[Items from a dataset]

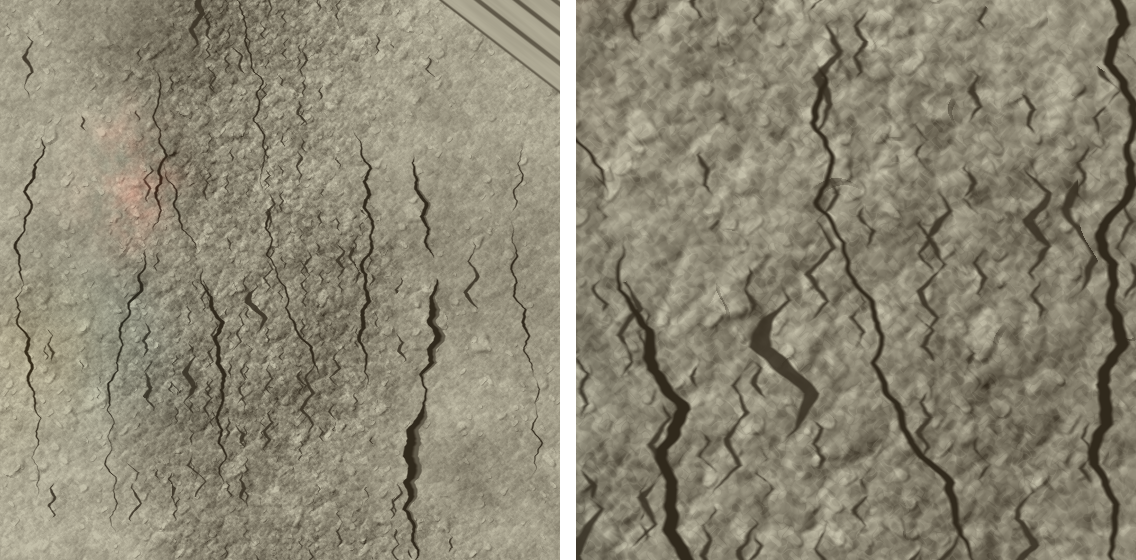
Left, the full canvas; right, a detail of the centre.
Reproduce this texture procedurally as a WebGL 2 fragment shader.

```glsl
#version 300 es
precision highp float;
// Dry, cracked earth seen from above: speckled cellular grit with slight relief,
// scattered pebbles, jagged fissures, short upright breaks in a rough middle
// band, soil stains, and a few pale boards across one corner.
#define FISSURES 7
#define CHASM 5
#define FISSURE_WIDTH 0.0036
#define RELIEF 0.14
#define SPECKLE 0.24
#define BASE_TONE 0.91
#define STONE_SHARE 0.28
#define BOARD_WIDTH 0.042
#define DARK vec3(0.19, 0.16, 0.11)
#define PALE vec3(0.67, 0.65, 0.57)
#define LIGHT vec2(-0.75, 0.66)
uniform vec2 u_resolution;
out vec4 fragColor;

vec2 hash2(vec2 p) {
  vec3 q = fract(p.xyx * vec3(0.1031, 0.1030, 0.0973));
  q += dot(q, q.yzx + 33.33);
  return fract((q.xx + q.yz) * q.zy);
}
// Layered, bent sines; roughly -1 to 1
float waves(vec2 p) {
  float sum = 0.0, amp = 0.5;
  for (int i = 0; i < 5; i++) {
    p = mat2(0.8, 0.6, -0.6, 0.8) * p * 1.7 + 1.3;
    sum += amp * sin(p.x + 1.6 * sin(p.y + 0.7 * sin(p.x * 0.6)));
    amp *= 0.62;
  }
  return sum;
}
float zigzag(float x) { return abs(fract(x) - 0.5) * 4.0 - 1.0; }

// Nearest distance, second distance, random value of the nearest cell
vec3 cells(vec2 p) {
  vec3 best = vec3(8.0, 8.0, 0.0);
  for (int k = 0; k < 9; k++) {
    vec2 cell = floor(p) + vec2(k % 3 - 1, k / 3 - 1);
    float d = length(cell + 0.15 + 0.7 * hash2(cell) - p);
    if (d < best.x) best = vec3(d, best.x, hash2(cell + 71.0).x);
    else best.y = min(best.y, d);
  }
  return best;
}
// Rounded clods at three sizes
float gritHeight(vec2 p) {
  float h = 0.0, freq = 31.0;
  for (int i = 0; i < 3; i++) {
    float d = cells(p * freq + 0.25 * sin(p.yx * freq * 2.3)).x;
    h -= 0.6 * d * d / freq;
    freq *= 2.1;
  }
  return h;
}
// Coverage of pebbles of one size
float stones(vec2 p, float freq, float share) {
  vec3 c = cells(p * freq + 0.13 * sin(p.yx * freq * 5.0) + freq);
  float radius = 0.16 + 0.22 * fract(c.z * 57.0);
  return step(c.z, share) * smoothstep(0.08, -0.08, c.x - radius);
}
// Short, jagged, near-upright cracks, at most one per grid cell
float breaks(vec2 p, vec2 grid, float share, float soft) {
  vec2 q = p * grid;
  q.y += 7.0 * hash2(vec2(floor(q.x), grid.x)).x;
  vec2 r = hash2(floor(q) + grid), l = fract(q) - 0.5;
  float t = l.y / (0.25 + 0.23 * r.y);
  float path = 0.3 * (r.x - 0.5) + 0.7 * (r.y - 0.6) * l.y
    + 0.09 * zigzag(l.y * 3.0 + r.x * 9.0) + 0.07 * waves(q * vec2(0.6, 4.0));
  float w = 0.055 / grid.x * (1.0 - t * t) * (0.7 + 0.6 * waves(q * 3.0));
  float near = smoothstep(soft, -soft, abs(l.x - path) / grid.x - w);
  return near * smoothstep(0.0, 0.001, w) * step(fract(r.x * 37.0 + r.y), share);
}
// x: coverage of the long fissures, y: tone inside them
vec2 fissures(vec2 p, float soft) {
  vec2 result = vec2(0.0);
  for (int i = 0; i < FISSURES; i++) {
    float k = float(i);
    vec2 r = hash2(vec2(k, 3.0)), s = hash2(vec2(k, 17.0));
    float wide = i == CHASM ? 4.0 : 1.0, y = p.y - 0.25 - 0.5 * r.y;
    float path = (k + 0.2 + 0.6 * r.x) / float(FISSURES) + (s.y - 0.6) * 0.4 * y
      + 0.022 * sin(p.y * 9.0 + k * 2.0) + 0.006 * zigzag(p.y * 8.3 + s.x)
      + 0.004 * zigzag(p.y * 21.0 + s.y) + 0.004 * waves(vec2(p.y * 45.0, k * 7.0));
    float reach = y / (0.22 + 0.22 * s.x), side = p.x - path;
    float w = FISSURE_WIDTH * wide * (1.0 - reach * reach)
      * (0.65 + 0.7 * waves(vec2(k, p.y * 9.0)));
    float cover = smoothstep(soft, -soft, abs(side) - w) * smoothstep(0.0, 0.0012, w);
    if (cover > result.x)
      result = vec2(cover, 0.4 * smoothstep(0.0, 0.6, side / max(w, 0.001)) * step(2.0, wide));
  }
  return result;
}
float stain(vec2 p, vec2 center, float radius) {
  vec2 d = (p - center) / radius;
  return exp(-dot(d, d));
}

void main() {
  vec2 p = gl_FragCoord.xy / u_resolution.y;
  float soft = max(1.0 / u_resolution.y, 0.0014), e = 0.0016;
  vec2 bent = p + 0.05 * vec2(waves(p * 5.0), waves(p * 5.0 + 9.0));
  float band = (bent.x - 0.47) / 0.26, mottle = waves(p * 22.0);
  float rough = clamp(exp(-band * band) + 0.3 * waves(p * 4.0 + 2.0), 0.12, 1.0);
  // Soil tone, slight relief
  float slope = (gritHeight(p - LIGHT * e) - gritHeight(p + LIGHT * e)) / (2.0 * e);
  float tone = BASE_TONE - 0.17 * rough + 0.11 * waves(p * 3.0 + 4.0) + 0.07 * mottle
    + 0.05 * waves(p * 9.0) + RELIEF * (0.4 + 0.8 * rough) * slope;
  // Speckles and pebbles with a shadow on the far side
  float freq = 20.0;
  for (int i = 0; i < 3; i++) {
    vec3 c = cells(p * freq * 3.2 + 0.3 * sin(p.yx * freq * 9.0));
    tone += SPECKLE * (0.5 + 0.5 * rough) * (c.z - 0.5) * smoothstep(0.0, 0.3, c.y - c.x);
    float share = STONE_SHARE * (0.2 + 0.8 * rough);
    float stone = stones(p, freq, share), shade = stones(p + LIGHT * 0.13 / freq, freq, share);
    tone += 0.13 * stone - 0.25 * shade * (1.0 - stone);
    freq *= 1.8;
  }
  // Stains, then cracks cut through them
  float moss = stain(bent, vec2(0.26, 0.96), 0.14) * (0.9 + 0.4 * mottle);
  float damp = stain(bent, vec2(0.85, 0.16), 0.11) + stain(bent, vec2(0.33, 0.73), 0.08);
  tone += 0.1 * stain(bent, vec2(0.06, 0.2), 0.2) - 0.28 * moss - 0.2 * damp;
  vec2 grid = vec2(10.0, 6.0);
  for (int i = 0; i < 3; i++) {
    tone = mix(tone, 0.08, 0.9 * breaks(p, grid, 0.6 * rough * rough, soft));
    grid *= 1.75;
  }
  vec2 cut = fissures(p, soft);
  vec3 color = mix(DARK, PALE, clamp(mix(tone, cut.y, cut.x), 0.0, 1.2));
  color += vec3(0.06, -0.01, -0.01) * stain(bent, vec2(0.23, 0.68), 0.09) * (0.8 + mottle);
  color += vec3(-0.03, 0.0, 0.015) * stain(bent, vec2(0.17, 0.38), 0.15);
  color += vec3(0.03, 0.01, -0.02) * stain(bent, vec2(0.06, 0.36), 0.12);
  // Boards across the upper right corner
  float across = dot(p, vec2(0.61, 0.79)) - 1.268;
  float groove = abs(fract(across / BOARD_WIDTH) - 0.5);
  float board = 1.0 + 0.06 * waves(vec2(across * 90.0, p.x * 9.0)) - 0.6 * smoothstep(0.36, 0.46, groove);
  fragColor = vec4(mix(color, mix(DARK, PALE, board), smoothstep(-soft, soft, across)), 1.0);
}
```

> Problem details:
Work out how many lines of the data hold the string "DARK". State only that number.

> Result of the exercise:
3